:: TASK ITEM ::
For the data below, report the number of lines that contain the string "glow" and nothing else.

(Stored data)
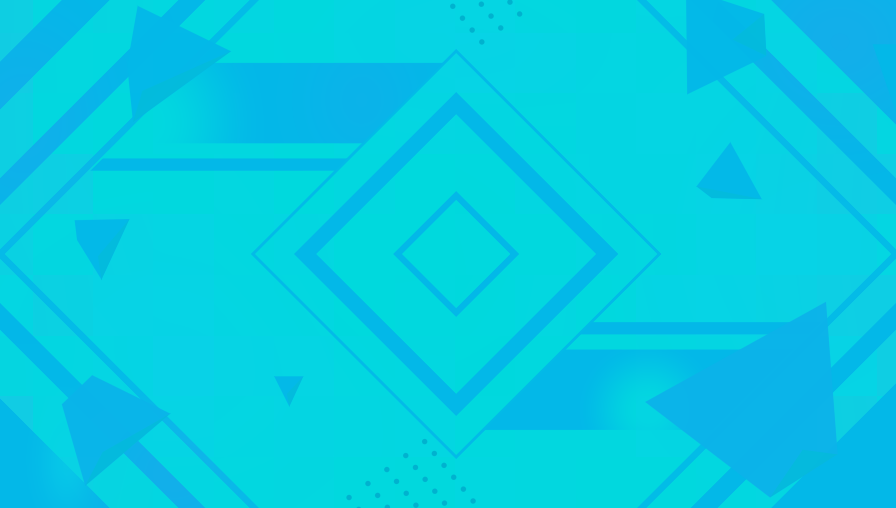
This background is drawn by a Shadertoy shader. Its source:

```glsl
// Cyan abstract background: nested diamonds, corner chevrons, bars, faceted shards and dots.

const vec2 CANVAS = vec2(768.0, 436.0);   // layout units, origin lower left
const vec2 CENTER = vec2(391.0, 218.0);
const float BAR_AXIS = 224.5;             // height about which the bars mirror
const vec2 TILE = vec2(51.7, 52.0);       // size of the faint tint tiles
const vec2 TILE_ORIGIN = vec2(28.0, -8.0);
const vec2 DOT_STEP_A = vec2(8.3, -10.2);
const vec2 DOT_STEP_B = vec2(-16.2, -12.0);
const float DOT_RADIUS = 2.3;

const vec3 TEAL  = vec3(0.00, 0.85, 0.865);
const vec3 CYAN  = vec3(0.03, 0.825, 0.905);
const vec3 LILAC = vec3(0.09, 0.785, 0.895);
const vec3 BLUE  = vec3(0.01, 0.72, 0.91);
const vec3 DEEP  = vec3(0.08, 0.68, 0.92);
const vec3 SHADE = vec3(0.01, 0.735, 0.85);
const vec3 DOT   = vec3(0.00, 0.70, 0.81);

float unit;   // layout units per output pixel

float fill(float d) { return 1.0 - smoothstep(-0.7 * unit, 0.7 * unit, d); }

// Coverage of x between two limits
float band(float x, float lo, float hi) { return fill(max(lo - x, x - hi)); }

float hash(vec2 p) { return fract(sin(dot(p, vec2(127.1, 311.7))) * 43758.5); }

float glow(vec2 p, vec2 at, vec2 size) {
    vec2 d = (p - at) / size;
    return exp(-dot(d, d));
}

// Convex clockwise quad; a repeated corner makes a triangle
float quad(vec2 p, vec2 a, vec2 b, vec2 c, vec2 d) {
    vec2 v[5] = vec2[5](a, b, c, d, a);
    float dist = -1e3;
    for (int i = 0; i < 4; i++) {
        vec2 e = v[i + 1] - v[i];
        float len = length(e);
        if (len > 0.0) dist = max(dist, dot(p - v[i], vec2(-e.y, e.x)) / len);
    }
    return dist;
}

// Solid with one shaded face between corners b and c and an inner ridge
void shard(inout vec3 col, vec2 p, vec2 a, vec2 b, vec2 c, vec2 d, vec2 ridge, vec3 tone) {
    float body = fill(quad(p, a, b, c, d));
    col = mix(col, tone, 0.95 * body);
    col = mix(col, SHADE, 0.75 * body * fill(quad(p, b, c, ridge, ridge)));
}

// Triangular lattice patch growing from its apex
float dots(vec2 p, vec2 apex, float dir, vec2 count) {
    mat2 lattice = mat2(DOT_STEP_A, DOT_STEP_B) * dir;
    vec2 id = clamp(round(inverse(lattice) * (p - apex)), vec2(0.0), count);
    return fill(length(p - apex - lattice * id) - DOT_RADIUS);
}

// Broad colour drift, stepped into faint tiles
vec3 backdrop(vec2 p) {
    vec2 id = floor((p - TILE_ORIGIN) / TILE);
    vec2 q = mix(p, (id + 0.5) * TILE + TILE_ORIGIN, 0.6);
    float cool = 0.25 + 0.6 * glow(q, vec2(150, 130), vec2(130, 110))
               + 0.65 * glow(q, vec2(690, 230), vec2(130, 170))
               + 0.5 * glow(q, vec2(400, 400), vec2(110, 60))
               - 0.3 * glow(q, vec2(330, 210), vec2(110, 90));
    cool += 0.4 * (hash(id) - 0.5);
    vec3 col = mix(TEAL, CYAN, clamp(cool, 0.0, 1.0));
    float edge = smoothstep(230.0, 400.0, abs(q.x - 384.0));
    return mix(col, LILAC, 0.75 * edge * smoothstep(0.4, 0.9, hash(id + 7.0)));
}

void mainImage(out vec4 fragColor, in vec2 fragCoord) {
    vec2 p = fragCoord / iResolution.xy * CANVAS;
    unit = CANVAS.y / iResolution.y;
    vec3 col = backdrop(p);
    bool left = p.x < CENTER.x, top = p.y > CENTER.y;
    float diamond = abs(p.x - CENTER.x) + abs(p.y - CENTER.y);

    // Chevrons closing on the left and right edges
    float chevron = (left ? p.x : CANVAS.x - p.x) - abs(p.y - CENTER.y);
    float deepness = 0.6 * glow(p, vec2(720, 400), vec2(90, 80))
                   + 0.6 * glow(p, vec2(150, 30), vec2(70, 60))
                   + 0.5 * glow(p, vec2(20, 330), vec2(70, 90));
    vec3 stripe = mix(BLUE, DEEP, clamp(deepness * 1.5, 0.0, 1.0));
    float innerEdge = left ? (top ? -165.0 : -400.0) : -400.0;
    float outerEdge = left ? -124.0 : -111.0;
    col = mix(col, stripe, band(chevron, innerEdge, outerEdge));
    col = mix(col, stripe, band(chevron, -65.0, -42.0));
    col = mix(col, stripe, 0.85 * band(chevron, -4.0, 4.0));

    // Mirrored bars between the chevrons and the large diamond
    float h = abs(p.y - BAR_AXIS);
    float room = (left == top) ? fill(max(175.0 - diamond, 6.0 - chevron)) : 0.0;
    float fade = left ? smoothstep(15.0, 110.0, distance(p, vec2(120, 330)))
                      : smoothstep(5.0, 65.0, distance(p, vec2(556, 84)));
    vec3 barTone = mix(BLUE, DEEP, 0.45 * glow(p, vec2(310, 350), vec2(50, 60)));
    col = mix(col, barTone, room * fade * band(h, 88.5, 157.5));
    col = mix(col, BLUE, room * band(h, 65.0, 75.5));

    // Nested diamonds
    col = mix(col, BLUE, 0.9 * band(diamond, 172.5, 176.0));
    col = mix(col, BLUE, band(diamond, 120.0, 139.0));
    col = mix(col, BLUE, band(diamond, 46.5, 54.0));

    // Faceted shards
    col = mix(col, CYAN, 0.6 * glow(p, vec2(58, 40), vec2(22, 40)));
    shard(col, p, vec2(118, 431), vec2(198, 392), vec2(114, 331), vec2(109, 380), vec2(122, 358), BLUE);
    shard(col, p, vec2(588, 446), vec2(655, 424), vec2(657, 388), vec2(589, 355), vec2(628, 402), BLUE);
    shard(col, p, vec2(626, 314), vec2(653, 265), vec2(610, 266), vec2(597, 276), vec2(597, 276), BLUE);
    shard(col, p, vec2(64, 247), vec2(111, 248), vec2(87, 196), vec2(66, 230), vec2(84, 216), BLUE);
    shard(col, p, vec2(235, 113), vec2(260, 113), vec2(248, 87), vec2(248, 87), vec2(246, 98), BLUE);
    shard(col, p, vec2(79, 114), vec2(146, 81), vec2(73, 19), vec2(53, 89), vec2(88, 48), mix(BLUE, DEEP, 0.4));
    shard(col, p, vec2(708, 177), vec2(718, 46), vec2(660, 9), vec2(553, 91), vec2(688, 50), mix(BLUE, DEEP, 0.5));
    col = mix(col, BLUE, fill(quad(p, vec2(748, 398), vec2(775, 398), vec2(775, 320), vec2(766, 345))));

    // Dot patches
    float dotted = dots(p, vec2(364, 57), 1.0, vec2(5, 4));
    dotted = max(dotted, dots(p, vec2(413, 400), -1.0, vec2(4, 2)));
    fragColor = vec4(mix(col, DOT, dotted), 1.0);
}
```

* * *

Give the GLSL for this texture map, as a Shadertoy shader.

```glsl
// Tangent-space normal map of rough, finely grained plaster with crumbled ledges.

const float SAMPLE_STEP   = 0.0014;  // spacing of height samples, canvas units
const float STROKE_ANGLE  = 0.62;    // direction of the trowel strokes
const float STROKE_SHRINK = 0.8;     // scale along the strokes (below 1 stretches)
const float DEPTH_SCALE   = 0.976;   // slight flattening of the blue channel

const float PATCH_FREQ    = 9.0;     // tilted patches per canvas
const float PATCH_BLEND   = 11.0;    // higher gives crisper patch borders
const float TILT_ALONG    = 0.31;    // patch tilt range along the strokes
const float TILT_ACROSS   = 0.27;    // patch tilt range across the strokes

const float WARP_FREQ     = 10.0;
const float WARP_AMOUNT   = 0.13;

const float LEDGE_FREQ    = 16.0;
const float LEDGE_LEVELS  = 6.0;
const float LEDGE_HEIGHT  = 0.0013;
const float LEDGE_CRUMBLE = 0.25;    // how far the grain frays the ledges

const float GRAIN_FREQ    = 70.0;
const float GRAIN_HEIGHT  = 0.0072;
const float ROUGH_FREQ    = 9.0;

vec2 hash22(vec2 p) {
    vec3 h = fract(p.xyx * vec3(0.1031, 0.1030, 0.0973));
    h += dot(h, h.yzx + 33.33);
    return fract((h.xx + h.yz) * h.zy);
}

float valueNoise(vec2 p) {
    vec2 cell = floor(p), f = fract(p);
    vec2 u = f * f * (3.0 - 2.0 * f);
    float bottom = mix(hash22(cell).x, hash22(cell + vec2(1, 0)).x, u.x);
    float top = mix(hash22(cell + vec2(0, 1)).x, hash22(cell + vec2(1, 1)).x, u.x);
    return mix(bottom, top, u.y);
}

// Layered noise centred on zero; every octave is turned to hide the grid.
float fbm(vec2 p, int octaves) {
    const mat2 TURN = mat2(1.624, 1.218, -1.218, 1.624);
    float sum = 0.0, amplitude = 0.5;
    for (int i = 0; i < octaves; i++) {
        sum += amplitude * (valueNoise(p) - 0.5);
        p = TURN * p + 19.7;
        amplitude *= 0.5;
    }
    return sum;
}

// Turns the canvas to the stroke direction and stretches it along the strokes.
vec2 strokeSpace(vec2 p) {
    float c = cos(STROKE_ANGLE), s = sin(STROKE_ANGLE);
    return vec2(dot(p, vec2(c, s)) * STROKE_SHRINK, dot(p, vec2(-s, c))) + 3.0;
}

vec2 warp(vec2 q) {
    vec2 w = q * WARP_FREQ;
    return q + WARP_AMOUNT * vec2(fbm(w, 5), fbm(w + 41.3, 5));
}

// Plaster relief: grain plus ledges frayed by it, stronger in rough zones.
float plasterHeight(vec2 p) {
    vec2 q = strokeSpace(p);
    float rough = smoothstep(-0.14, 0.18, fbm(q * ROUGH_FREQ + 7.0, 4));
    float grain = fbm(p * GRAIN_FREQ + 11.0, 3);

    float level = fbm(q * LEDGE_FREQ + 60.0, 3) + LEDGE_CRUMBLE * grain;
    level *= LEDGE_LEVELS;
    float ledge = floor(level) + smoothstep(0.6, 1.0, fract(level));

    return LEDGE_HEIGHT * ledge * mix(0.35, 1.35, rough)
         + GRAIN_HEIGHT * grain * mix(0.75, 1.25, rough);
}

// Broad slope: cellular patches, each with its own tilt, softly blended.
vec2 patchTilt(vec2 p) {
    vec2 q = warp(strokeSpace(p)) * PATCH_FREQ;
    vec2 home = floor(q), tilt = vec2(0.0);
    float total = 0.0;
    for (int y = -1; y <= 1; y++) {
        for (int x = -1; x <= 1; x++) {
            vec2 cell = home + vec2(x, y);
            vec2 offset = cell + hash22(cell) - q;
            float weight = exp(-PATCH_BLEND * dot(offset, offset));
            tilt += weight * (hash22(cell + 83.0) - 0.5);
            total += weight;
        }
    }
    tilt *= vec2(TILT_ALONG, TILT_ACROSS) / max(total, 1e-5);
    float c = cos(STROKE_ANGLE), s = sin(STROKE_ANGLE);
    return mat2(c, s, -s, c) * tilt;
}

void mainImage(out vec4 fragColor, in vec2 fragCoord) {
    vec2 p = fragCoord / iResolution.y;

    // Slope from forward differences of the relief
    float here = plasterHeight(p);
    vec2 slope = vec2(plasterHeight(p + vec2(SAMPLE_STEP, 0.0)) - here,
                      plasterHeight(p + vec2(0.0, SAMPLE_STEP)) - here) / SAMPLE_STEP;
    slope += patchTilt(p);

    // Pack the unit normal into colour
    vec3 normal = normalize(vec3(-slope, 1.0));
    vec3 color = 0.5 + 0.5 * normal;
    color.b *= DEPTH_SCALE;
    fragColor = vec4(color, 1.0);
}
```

:: SOLUTION TO THE PROBLEM ::
10